In 1776, David McCullough provides a lot of detail about the structure of the American military during the Revolutionary War. But he also suggests that the military was itself a reflection of American society at the time. Based on his depiction of the American military, McCullough suggests that American society in the late 18th century was beginning to embrace principles of egalitarianism, meritocracy, and class mobility to an unprecedented degree. The American military offered opportunities for advancement to people who could prove their talent through hard work. McCullough shows that George Washington favored ambitious, talented officers such as Henry Knox and Nathanael Greene, who earned Washington’s trust because of their military successes, and were rewarded with rapid promotions. Greene and Knox’s ascension is particularly striking since both men came from low- or middle-class backgrounds. Greene in particular was from an impoverished family—a fact that Washington seems not to have held against him during the war. The American army’s emphasis on social mobility and meritocracy contrasts markedly with the structure of the British military around the same time: the most powerful people in the British military tended to be aristocrats who’d won their positions through money and social status, rather than talent or proven track records. (See “British Society.”)
But even if colonial American society was more equitable and meritocratic than certain other Western societies at the same time, it was far from perfectly equitable or meritocratic. Colonial America was still an aristocratic society in many ways. Even George Washington, a living symbol of American democratic values, in many ways behaved and was treated like a European aristocrat. Until the 1770s, Washington lived the life of a wealthy English lord, and even after he became president he was known as “His Excellency.” Furthermore, Washington was often described as being innately superior to everyone around him—a description that arguably has roots in 18th century notions about the inherent superiority of the nobility. Colonial America was also a fundamentally racist society. The meritocracy enjoyed by Greene and Knox didn’t extend to the African American soldiers who fought on the American side. Indeed, Washington, a slave-owner himself, originally didn’t want African Americans serving in his army, but was forced to compromise because he desperately needed troops. In all, the American military—and American society in general—took some important steps toward realizing more egalitarian ideals such as meritocracy and social mobility, even if it remained mired in antiquated ideas about race and class.

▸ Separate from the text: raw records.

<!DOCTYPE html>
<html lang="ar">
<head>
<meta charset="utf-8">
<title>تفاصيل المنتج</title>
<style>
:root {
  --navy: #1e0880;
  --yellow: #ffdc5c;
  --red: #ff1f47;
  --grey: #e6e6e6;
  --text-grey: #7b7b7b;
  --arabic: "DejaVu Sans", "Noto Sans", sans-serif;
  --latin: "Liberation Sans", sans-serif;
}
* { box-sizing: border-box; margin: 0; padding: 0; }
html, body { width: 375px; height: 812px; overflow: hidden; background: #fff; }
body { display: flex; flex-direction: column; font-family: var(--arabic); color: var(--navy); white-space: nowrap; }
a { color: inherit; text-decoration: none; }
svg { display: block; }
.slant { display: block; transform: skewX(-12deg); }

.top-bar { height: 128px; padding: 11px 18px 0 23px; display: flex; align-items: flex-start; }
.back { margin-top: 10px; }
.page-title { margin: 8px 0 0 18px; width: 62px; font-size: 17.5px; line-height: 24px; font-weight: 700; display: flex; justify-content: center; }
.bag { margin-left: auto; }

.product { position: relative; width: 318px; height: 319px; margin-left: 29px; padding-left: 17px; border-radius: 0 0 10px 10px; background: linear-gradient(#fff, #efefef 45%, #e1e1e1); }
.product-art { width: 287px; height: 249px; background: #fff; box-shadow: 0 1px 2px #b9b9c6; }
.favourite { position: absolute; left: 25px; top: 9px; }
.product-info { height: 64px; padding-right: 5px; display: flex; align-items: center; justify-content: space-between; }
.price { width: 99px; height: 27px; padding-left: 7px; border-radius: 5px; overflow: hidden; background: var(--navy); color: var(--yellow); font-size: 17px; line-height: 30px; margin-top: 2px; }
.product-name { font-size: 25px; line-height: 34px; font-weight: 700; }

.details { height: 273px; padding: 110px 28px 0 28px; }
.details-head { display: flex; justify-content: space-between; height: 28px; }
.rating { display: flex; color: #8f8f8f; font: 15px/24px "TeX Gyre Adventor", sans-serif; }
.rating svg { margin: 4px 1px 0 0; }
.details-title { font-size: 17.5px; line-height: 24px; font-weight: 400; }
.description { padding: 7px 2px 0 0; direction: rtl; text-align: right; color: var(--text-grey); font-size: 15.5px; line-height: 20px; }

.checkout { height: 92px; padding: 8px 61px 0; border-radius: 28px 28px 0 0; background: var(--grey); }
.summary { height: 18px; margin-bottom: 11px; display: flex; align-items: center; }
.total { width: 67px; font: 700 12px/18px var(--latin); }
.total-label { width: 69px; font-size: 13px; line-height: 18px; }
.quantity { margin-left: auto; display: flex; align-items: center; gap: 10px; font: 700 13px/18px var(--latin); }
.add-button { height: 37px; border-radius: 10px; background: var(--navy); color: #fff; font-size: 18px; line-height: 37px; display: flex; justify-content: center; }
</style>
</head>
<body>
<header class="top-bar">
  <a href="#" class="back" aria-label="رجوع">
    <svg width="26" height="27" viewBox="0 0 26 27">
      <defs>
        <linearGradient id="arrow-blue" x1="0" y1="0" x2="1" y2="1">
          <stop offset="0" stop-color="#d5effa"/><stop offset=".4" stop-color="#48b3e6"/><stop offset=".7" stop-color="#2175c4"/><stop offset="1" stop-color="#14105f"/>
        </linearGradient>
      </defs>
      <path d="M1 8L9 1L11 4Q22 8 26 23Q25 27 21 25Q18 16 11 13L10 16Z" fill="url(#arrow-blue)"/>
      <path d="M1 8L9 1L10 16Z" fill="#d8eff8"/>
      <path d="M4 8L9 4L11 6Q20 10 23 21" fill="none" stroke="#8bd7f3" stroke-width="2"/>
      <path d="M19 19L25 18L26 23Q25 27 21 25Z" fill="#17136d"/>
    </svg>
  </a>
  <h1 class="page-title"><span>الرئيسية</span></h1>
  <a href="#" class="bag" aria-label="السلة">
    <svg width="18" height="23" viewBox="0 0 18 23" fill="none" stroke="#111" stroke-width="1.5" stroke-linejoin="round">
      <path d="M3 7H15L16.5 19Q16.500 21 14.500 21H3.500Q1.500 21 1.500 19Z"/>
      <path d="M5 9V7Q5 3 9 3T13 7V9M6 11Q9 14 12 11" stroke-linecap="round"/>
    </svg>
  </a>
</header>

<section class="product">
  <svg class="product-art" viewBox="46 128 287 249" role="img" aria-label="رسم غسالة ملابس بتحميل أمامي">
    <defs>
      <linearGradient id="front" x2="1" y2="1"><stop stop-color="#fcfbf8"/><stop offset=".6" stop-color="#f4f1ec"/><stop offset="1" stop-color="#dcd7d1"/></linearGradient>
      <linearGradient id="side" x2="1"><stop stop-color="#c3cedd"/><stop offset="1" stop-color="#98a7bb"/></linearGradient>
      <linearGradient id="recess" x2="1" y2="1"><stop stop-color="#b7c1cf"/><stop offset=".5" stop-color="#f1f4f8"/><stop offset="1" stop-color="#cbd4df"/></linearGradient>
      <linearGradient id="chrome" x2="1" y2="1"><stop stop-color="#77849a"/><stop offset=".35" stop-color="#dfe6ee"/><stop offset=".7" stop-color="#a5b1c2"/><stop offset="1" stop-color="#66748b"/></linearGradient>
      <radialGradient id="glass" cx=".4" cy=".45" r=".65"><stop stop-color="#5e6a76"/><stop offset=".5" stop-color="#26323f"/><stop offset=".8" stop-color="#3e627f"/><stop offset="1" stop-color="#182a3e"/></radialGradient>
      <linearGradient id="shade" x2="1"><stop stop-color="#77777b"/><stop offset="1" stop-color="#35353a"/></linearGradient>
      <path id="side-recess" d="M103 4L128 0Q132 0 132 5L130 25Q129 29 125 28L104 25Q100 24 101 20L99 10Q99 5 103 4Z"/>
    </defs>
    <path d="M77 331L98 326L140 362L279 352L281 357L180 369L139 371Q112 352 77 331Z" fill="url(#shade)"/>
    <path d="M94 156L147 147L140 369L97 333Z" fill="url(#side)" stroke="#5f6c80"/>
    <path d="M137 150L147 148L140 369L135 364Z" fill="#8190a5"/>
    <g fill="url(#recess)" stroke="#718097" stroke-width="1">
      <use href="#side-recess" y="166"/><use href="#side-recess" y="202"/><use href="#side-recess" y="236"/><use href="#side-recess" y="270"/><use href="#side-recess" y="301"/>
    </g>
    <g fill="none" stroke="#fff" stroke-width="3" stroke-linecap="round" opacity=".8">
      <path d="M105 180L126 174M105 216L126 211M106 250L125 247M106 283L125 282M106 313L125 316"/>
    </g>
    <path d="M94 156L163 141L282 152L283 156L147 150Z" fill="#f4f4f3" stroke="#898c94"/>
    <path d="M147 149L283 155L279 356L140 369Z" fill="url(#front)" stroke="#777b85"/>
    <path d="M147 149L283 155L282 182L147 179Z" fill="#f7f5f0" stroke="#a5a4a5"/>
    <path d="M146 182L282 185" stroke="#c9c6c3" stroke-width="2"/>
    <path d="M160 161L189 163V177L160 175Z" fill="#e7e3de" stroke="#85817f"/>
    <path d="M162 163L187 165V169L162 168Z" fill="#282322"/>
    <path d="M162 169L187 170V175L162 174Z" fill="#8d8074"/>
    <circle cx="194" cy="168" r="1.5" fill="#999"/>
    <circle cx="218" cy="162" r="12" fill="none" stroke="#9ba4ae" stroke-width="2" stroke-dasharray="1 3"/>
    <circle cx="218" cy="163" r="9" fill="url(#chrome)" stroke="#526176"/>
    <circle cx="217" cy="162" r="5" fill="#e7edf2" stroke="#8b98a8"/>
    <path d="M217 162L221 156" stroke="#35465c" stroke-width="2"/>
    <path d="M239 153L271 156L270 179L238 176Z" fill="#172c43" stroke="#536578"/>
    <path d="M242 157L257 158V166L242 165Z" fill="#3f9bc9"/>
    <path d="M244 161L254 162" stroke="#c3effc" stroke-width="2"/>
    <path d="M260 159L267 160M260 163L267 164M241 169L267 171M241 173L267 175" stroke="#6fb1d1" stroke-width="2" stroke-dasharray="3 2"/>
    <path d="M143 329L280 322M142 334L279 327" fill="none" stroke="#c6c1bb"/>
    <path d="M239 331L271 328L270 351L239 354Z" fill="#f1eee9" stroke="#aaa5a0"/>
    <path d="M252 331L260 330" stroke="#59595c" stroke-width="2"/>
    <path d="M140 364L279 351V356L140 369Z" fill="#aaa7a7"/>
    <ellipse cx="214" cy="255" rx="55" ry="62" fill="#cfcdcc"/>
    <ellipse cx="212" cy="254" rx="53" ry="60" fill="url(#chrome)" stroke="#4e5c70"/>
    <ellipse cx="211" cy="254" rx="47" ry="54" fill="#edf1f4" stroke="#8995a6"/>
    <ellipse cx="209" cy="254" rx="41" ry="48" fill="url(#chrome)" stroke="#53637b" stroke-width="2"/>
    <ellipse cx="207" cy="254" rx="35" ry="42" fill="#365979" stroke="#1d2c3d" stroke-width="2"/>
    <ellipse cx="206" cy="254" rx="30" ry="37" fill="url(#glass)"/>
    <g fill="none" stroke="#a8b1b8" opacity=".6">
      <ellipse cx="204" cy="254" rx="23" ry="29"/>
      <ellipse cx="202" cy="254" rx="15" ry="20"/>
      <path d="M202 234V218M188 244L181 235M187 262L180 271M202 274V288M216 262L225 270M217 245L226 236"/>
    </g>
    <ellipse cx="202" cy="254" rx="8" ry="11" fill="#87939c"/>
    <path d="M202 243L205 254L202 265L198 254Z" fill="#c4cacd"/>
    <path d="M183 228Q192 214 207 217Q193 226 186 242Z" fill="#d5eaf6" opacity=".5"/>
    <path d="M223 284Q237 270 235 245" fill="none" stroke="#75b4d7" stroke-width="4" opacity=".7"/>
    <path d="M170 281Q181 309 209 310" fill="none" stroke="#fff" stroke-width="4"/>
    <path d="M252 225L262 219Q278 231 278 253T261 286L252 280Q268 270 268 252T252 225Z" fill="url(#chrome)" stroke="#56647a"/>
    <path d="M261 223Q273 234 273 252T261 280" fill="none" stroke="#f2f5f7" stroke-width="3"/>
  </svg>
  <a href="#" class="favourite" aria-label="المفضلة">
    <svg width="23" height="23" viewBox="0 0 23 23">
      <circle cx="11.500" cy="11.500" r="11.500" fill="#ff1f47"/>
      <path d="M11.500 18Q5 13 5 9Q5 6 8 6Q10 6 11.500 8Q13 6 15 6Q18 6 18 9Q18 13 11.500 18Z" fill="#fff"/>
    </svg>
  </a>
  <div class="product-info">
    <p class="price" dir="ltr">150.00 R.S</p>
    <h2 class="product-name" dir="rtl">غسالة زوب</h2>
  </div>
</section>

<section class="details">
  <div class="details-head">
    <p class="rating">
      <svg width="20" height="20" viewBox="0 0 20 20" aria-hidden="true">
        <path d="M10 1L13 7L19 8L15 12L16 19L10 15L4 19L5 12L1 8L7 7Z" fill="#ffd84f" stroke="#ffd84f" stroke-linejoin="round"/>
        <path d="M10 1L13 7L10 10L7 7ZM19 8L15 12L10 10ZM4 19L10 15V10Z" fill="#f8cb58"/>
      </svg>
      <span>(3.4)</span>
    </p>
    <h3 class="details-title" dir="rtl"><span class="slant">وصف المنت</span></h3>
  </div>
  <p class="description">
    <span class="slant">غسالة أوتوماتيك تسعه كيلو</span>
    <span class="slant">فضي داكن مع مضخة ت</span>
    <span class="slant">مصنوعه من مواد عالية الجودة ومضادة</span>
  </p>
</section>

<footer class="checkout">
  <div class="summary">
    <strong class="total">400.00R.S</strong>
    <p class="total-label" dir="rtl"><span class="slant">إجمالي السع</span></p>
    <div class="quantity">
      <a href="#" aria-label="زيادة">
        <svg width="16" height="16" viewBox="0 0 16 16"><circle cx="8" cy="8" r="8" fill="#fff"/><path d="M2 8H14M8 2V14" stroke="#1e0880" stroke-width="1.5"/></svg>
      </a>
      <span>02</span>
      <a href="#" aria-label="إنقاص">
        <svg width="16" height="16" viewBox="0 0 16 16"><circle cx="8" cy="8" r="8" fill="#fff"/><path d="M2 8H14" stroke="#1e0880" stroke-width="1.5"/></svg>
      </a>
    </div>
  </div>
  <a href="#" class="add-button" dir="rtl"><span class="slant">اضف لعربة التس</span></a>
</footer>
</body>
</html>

Colonial Society ThemeTracker
Colonial Society Quotes in 1776
[King George III] had denounced the leaders of the uprising for having American independence as their true objective, something those leaders themselves had not yet openly declared.
Nathanael Greene was no ordinary man. He had a quick, inquiring mind and uncommon resolve. He was extremely hardworking, forthright, good-natured, and a born leader. His commitment to the Glorious Cause of America, as it was called, was total. And if his youth was obvious, the Glorious Cause was to a large degree a young man's cause.
There had been sickness aplenty from the start, deadly "camp fever," which grew worse as summer went on. Anxious mothers and wives from the surrounding towns and countryside came to nurse the sick and dying.
If the desperate American need for leaders had thrust young men like Nathanael Greene into positions beyond their experience, the British military system, wherein commissions were bought and aristocrats given preference, denied many men of ability roles they should have played.
But as thrilling as the news of Princeton was for the country coming so quickly after the triumph at Trenton, it was Trenton that meant the most, Trenton and the night crossing of the Delaware that were rightly seen as a great turning point. With the victory at Trenton came the realization that Americans had bested the enemy, bested the fearsome Hessians, the King's detested hirelings, outsmarted them and outfought them, and so might well again.